• [ACTION ITEM] Output only the lines below that start at the line containing "801Q455 787 474" and end at the line containing "1021L757 1030L778 1036L793", with both ends kept.
----------------
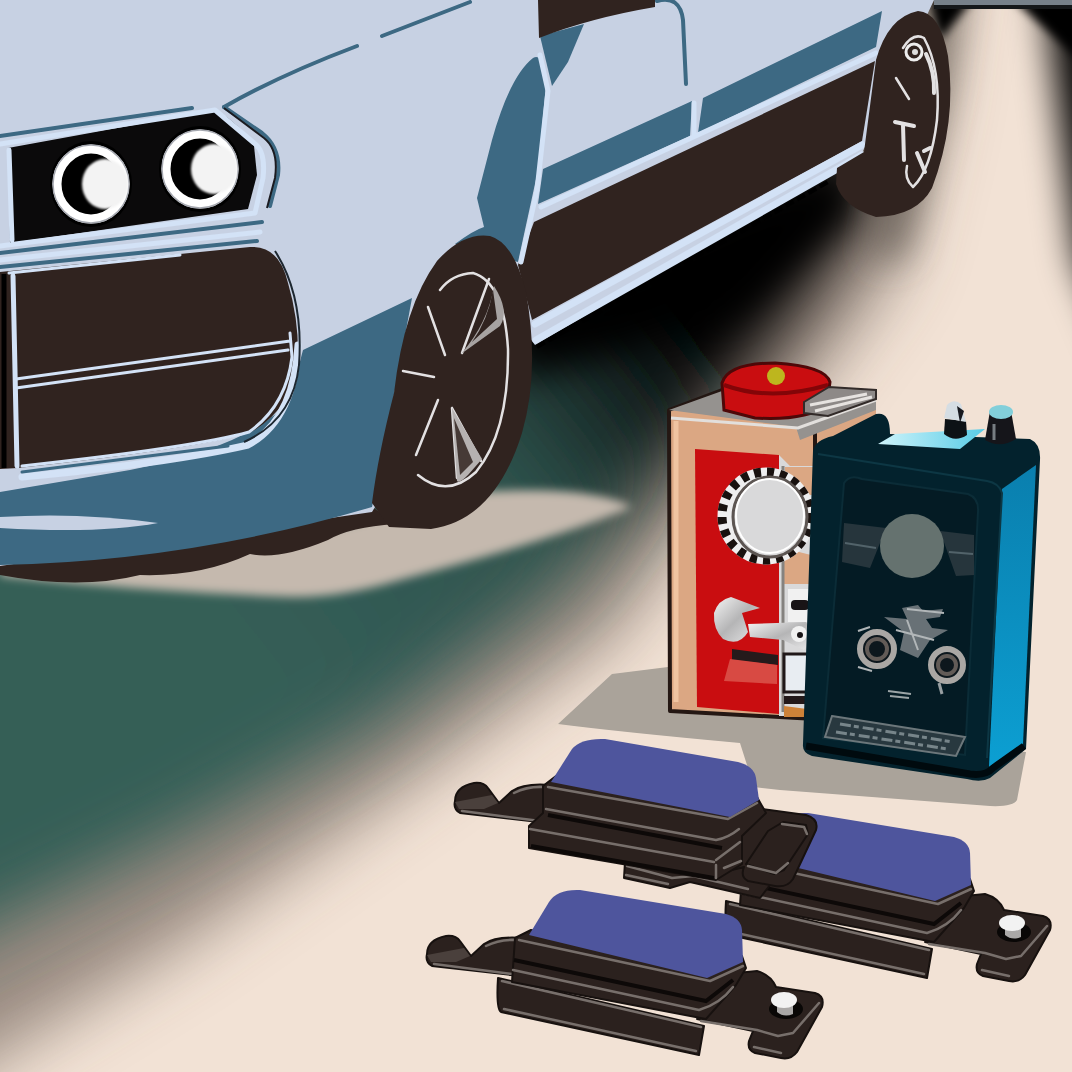
<!DOCTYPE html>
<html lang="en">
<head>
<meta charset="utf-8">
<title>Car with oil cans and brake pads</title>
<style>
:root{--sand:#f2e2d5;--body:#c7d1e3;--blue:#3d6983;--trim:#d3e2f6;--dark:#30231f;--ink:#0b0a0b;--red:#c90d10;--tan:#dba783;--teal:#03222d;--pad:#4e559d;--metal:#2b211e;--shine:#776f6b}
html,body{margin:0;width:1072px;height:1072px;overflow:hidden;background:var(--sand)}
svg{display:block}
.sand{fill:var(--sand)}.body{fill:var(--body)}.blue{fill:var(--blue)}.dark{fill:var(--dark)}.ink{fill:var(--ink)}.red{fill:var(--red)}.tan{fill:var(--tan)}.teal{fill:var(--teal)}
.trim,.seam,.spoke,.shine{fill:none;stroke-linecap:round;stroke-linejoin:round}
.trim{stroke:var(--trim);stroke-width:5}
.seam{stroke:var(--blue);stroke-width:4}
.spoke{stroke:#e3e1e2;stroke-width:2.5}
.shine{stroke:var(--shine);stroke-width:2.5}
.thin{stroke-width:3}
.bold{stroke-width:7}
.metal{fill:var(--metal);stroke:#17110f;stroke-width:2;stroke-linejoin:round}
.groove{fill:none;stroke:#0d0908;stroke-width:4}
.pad{fill:var(--pad)}
</style>
</head>
<body>
<svg width="1072" height="1072" viewBox="0 0 1072 1072" role="img" aria-label="Blue car parked beside two oil cans and three brake pads">
<defs>
<filter id="soft" x="-30%" y="-30%" width="160%" height="160%"><feGaussianBlur stdDeviation="34"/></filter>
<filter id="mist" x="-50%" y="-30%" width="200%" height="160%"><feGaussianBlur stdDeviation="18"/></filter>
<filter id="edge" x="-20%" y="-50%" width="140%" height="200%"><feGaussianBlur stdDeviation="5"/></filter>
<filter id="lampblur" x="-30%" y="-30%" width="160%" height="160%"><feGaussianBlur stdDeviation="1.2"/></filter>
<linearGradient id="ground" gradientUnits="userSpaceOnUse" x1="250" y1="640" x2="680" y2="300"><stop offset="0" stop-color="#355e57"/><stop offset=".55" stop-color="#2f544e"/><stop offset=".85" stop-color="#111b1a"/><stop offset="1" stop-color="#000"/></linearGradient>
<linearGradient id="silver" x1="0" y1="0" x2="1" y2="1"><stop offset="0" stop-color="#f4f4f4"/><stop offset=".5" stop-color="#b5b5b6"/><stop offset="1" stop-color="#e9e9ea"/></linearGradient>
<linearGradient id="canSide" x1="0" y1="0" x2="0" y2="1"><stop offset="0" stop-color="#0a7fae"/><stop offset="1" stop-color="#0c9fd2"/></linearGradient>
<linearGradient id="canTop" x1="0" y1="0" x2="1" y2="0"><stop offset="0" stop-color="#cff4fb"/><stop offset="1" stop-color="#57cbe6"/></linearGradient>
<linearGradient id="metalFace" x1="0" y1="0" x2="0" y2="1"><stop offset="0" stop-color="#3b302c"/><stop offset="1" stop-color="#1d1513"/></linearGradient>
<g id="lamp">
<ellipse rx="41" ry="43" fill="#000"/>
<ellipse rx="34" ry="35" fill="none" stroke="#fff" stroke-width="9"/>
<ellipse rx="38" ry="39" fill="none" stroke="#a5a8b0" stroke-width="1.5"/>
<ellipse cx="14" rx="23" ry="25" fill="#f3f3f3" filter="url(#lampblur)"/>
</g>
<g id="hook">
<path class="metal" d="M455 801Q455 787 474 783Q484 782 488 788L499 803L512 791Q524 783 550 785L548 823L460 813Q453 809 455 801Z"/>
<path d="M455 802L492 795L498 803L484 809L459 809Z" fill="#4a403c"/>
<path class="shine" d="M462 811L540 821M514 793Q528 786 544 787"/>
</g>
<g id="bracket">
<path class="metal" d="M715 995L737 973L757 971Q771 975 776 987L815 993Q825 996 822 1007L797 1052Q791 1060 781 1058L755 1053Q747 1050 749 1041L753 1031L697 1019Z"/>
<path class="shine" d="M701 1021L757 1030L778 1036L793 1033L819 1003M754 1047L781 1053"/>
<ellipse cx="786" cy="1009" rx="17" ry="10" fill="#090706"/>
<path d="M777 1003L793 1004V1014Q784 1018 777 1012Z" fill="#aaa8a7"/>
<ellipse cx="784" cy="1000" rx="13" ry="8" fill="#f2f2f2"/>
</g>
<g id="brake-pad">
<use href="#bracket"/>
<path class="metal" d="M498 978L704 1026L699 1055L501 1012Q496 1009 498 978Z"/>
<path class="shine" d="M502 981L701 1027M504 1009L696 1051"/>
<path class="metal" d="M515 938L531 930L712 970L742 956L746 968L736 985L706 1019L512 982Z" fill="url(#metalFace)"/>
<path class="groove" d="M514 960L706 1001L733 980"/>
<path class="shine" d="M519 940L710 981L743 966M513 970L699 1010Q720 1004 733 987"/>
<path class="pad" d="M529 935L549 902Q557 889 580 890L726 914Q741 918 742 930L743 962L707 978Z"/>
</g>
</defs>

<g id="floor">
<rect class="sand" width="1072" height="1072"/>
<path d="M-90 480L480 320L830 130L905 -60L955 -60L932 110L895 270L800 400L700 510L620 630L400 790L180 945L-90 1110Z" fill="#51453e" opacity=".55" filter="url(#soft)"/>
<path d="M-90 480L480 320L830 130L880 170L800 300L720 400L655 490L560 590L380 725L180 835L-90 965Z" fill="url(#ground)" filter="url(#soft)"/>
<path d="M500 320L850 160L850 215L740 310L620 352L520 378Z" fill="#000" filter="url(#mist)"/>
<path d="M925 -30H965L948 90L905 260L870 260Z" fill="#4d4640" opacity=".6" filter="url(#mist)"/>
<path d="M1040 -40H1130V380L1078 260Z" fill="#000" filter="url(#mist)"/>
<path d="M930 0H972L940 40ZM1014 0H1080V60Z" fill="#000" filter="url(#edge)"/>
<path d="M934 5H1072V9H934Z" fill="#15181a"/>
<path d="M934 0H1072V5H934Z" fill="#77818a"/>
<path d="M0 568L280 540L480 492Q590 485 632 507Q560 538 400 580Q340 598 290 597Q140 591 0 576Z" fill="#c5b9ae" filter="url(#edge)"/>
</g>

<g id="car">
<path class="dark" d="M0 560L370 505L395 524Q350 527 328 540Q280 560 250 554Q200 577 140 575Q80 590 0 575Z"/>
<path class="body" d="M0 0H934L920 30L862 153L535 345L500 300L372 512L0 566Z"/>
<path class="blue" d="M0 492L130 470Q255 445 290 399L303 350L412 298L394 395L372 507Q190 561 0 565Z"/>
<path class="body" d="M0 517Q80 512 158 523Q100 534 0 528Z"/>

<g id="body-panels">
<path class="blue" d="M533 58Q544 52 546 84L538 170L518 262L455 244Q474 230 484 227L477 198L492 140Q510 76 533 58Z"/>
<path class="blue" d="M540 36L584 24L568 62L552 86Z"/>
<path class="dark" d="M538 0H655V7Q590 18 539 38Z"/>
<path class="blue" d="M543 169L692 101L690 136L538 204ZM703 98L882 11L876 47L698 133Z"/>
<path class="dark" d="M534 222L875 61L862 141L532 320L518 265Z"/>
<path class="trim" d="M540 55L548 91L537 190L521 262M541 207L876 53M694 103L694 135"/>
<path class="trim bold" d="M535 324L862 145M536 340L862 155"/>
<path d="M537 347L830 181" fill="none" stroke="#000" stroke-width="4" stroke-dasharray="9 4"/>
<path class="seam" d="M382 36L470 2M224 107Q280 75 357 46M657 1Q680 -5 683 20L686 84"/>
</g>

<g id="headlights">
<path class="seam" d="M0 136L192 108M224 107L262 133Q281 148 278 175L270 206"/>
<path class="ink" d="M8 148L216 110Q240 124 254 146L257 175L248 209L10 243Z"/>
<path class="trim" d="M0 144L215 110L254 143Q266 151 263 178L255 213L0 246M9 150L12 240"/>
<path d="M224 108L264 138Q279 150 275 178L267 208" fill="none" stroke="#1b1b20" stroke-width="2"/>
<use href="#lamp" x="91" y="184"/>
<use href="#lamp" x="200" y="169"/>
<path class="seam" d="M0 253L262 222M0 267L257 241"/>
<path class="trim" d="M0 260L260 232"/>
</g>

<g id="grille">
<path class="dark" d="M0 272L250 247Q279 245 288 283Q299 320 298 360Q294 406 253 431Q210 447 18 468L0 469Z"/>
<path d="M4 274V468" stroke="#000" stroke-width="5"/>
<path class="trim" d="M13 276L17 466"/>
<path class="trim thin" d="M16 379L290 341M16 388L288 350M9 273L180 255M290 333L292 357Q286 406 249 432Q196 447 22 466"/>
<path class="trim bold" d="M298 345Q294 420 248 445Q170 463 22 477"/>
<path d="M275 251Q304 296 299 365Q293 420 244 442" fill="none" stroke="#1d2730" stroke-width="2"/>
<path class="seam thin" d="M22 472L228 446"/>
</g>

<g id="front-wheel">
<path class="dark" d="M372 503Q378 455 394 393Q404 306 437 261Q463 232 490 236Q514 243 526 292Q540 371 522 433Q495 520 431 529L389 527Z"/>
<path class="spoke" d="M418 475Q447 499 476 472Q509 432 508 349Q504 282 473 273Q452 274 440 290"/>
<path class="spoke" d="M428 307L445 355M403 371L434 377M438 400L416 455M462 353L489 279M452 408L457 478M452 408L481 461"/>
<path d="M461 354Q488 323 494 286Q510 311 500 326Z" fill="#a7a3a2"/>
<path class="dark" d="M472 342Q488 320 493 290L497 319Z"/>
<path d="M452 408L482 459L468 475Q459 484 457 481Z" fill="#b6b2b1"/>
<path d="M454 418L473 462L460 475Z" fill="#463a36"/>
</g>

<g id="rear-wheel">
<path class="dark" d="M837 168L864 152L876 60Q888 17 918 11Q940 12 948 56Q957 122 932 188Q917 216 876 217Q843 207 836 184Z"/>
<path class="spoke" d="M903 48Q913 32 924 38Q941 69 937 120Q931 170 913 187Q904 179 907 166M896 78L909 99"/>
<path class="spoke" d="M895 122L914 126M903 125L904 160M917 153L925 172M924 151L930 148M926 54Q935 72 934 93" style="stroke-width:4"/>
<circle cx="914" cy="52" r="8" fill="none" stroke="#eee" stroke-width="3"/>
<circle cx="915" cy="52" r="3" fill="#ddd"/>
</g>
</g>

<path id="can-shadow" d="M558 724L612 674L668 667V690H830V735L1026 752L1017 800Q1013 807 990 806L780 790L754 787L740 743Q620 732 558 724Z" fill="#aaa39a"/>

<g id="red-can">
<path class="tan" d="M815 410L876 400V600H815Z"/>
<path class="tan" d="M669 410L722 390H815V719L670 711Z" stroke="#241713" stroke-width="4" stroke-linejoin="round"/>
<path d="M669 410L722 391L876 392V410L800 440L796 427Z" fill="#95928f"/>
<path d="M671 418L798 428L876 400" fill="none" stroke="#e2dfdc" stroke-width="3"/>
<path d="M676 421V702" stroke="#f0c4a1" stroke-width="5"/>
<path class="red" d="M695 449L779 455V714L697 707Z"/>
<path d="M779 455L790 466H815V716H779Z" fill="#d9d9da"/>
<path class="tan" d="M785 467H815V495H785ZM783 548L815 556V584H783Z"/>
<path d="M783 466V712" stroke="#85827f" stroke-width="3"/>
<g id="dial">
<circle cx="766" cy="516" r="44" fill="#eeeeef" stroke="#eeeeef" stroke-width="9"/>
<circle cx="766" cy="516" r="44" fill="none" stroke="#18110f" stroke-width="9" stroke-dasharray="7 6"/>
<ellipse cx="770" cy="517" rx="37" ry="40" fill="#d9d9da" stroke="#5c5552" stroke-width="3"/>
<ellipse cx="770" cy="516" rx="34" ry="37" fill="none" stroke="#fff" stroke-width="2"/>
</g>
<g id="valve">
<path d="M788 589H812V622H788Z" fill="#f1f1f1"/>
<rect x="791" y="600" width="18" height="10" rx="4" fill="#191416"/>
<path d="M714 613Q718 600 731 597L760 608L742 613L748 632Q739 647 723 639Q713 629 714 613Z" fill="url(#silver)"/>
<path d="M748 624L806 622Q816 637 804 650L783 640L750 637Z" fill="url(#silver)"/>
<circle cx="799" cy="634" r="8" fill="#f1f1f1"/>
<circle cx="800" cy="635" r="3" fill="#171315"/>
<path d="M732 649L778 655V665L732 660Z" fill="#251a1b"/>
<path d="M730 659L777 665V684L724 681Z" fill="#d84a43"/>
<path d="M784 654H812V692H784Z" fill="#e8edf2" stroke="#201819" stroke-width="3"/>
<path d="M784 696H815V704H784Z" fill="#221819"/>
<path d="M784 706L807 709V717H784Z" fill="#ce8238"/>
</g>
<g id="red-cap">
<path class="red" d="M722 383Q728 363 775 363Q825 366 830 382L827 405Q806 421 755 418L724 410Z" stroke="#4e0808" stroke-width="3"/>
<path d="M724 385Q770 402 828 385" fill="none" stroke="#830508" stroke-width="4"/>
<circle cx="776" cy="376" r="9" fill="#bdb61e"/>
<path d="M804 402L829 387L876 390V399L828 416L804 413Z" fill="#8d8987" stroke="#322b29" stroke-width="2"/>
<path d="M810 405L867 394M815 411L872 397" stroke="#e6e3e0" stroke-width="3"/>
</g>
</g>

<g id="blue-can">
<path class="teal" d="M803 744L813 451Q815 440 833 436L876 414Q890 411 890 434L1030 439Q1041 444 1040 460L1026 749L990 778Q981 783 967 779L812 756Q802 753 803 744Z"/>
<path d="M1002 489L1036 465L1023 744L989 767Z" fill="url(#canSide)"/>
<path d="M878 444L895 434L985 429L960 449Z" fill="url(#canTop)"/>
<path d="M806 746L970 774Q986 776 993 768L1024 746" fill="none" stroke="#000a0e" stroke-width="7"/>
<path d="M818 454L987 481Q999 483 1002 493L987 758" fill="none" stroke="#0d3744" stroke-width="2"/>
<path d="M844 483Q850 474 862 479L968 494Q979 498 978 512L965 755L823 738Z" fill="#041b24" stroke="#0b2c37" stroke-width="2"/>
<g id="can-caps">
<path d="M944 434L945 419L966 421L967 435Q955 443 944 434Z" fill="#0d1216"/>
<path d="M944 418L947 405Q954 398 961 404L966 422Z" fill="#d5dde3"/>
<path d="M957 406L964 411L960 423Z" fill="#17191f"/>
<path d="M985 440L990 411H1011L1016 439Q1000 449 985 440Z" fill="#15151a"/>
<ellipse cx="1001" cy="412" rx="12" ry="7" fill="#82cfda"/>
<path d="M994 424V440" stroke="#777d82" stroke-width="3"/>
</g>
<g id="can-label">
<path d="M844 523L886 528L870 568L842 562ZM940 531L974 535V575L956 576Z" fill="#26353c"/>
<path d="M845 543L876 548M949 552L973 554" stroke="#52636a" stroke-width="2"/>
<circle cx="912" cy="546" r="32" fill="#65726f"/>
<path d="M888 691L911 694M890 696L909 698" stroke="#9ba4a6" stroke-width="2"/>
</g>
<g id="can-motor">
<path d="M884 617L907 619L902 608L918 605L923 611L943 609L940 617L926 619L932 628L948 630L930 640L918 658L900 650L904 632Z" fill="#687176"/>
<path d="M896 630L934 640M907 620L918 650M907 609L944 613M858 631L870 627M858 667L872 671" fill="none" stroke="#b1b6b8" stroke-width="2"/>
<g fill="#0d171d" stroke="#aaa7a4" stroke-width="6"><circle cx="877" cy="649" r="17"/><circle cx="947" cy="665" r="16"/></g>
<g fill="none" stroke="#625b57" stroke-width="4"><circle cx="877" cy="649" r="10"/><circle cx="947" cy="665" r="9"/></g>
<path d="M939 683L942 694" stroke="#989fa2" stroke-width="3"/>
</g>
<path d="M832 716L965 737L956 756L825 737Z" fill="#28383f" stroke="#6c777b" stroke-width="2"/>
<path d="M840 724L953 742M836 732L948 749" stroke="#77858a" stroke-width="3" stroke-dasharray="11 3 5 4"/>
</g>

<g id="brake-pads">
<use href="#brake-pad" x="228" y="-77"/>
<g id="pad-top">
<path class="metal" d="M625 862L698 875L735 867L780 872L760 898L690 882L670 888L624 878Z"/>
<path class="shine" d="M627 866L672 878L693 876L748 889M626 875L668 884"/>
<use href="#hook"/>
<path class="metal" d="M728 848L762 809L806 815Q819 819 816 830L793 879Q787 888 775 886L748 881Q740 877 744 867L716 874Z"/>
<path class="metal" d="M543 786L556 776L729 809L757 797L766 813L742 836L742 864L716 880L529 848L529 826L543 813Z" fill="url(#metalFace)"/>
<path class="groove" d="M531 846L714 878M548 815L722 848"/>
<path class="shine" d="M546 809L716 840Q728 838 739 829M530 829L714 862M548 787L728 819L757 803M716 865V878M740 842L716 860"/>
<path class="pad" d="M551 782L572 749Q581 738 605 739L738 762Q754 766 756 778L759 800L730 817Z"/>
<path class="metal" d="M746 864L768 831L783 822L806 825L808 834L784 870L774 874Z"/>
<path class="shine" d="M782 824L804 827L807 834M748 866L776 873L788 863M724 868L741 861"/>
</g>
<g id="pad-bottom">
<use href="#hook" x="-28" y="153"/>
<use href="#brake-pad"/>
</g>
</g>
</svg>
</body>
</html>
----------------
• [TASK SOLUTION]
<path class="metal" d="M455 801Q455 787 474 783Q484 782 488 788L499 803L512 791Q524 783 550 785L548 823L460 813Q453 809 455 801Z"/>
<path d="M455 802L492 795L498 803L484 809L459 809Z" fill="#4a403c"/>
<path class="shine" d="M462 811L540 821M514 793Q528 786 544 787"/>
</g>
<g id="bracket">
<path class="metal" d="M715 995L737 973L757 971Q771 975 776 987L815 993Q825 996 822 1007L797 1052Q791 1060 781 1058L755 1053Q747 1050 749 1041L753 1031L697 1019Z"/>
<path class="shine" d="M701 1021L757 1030L778 1036L793 1033L819 1003M754 1047L781 1053"/>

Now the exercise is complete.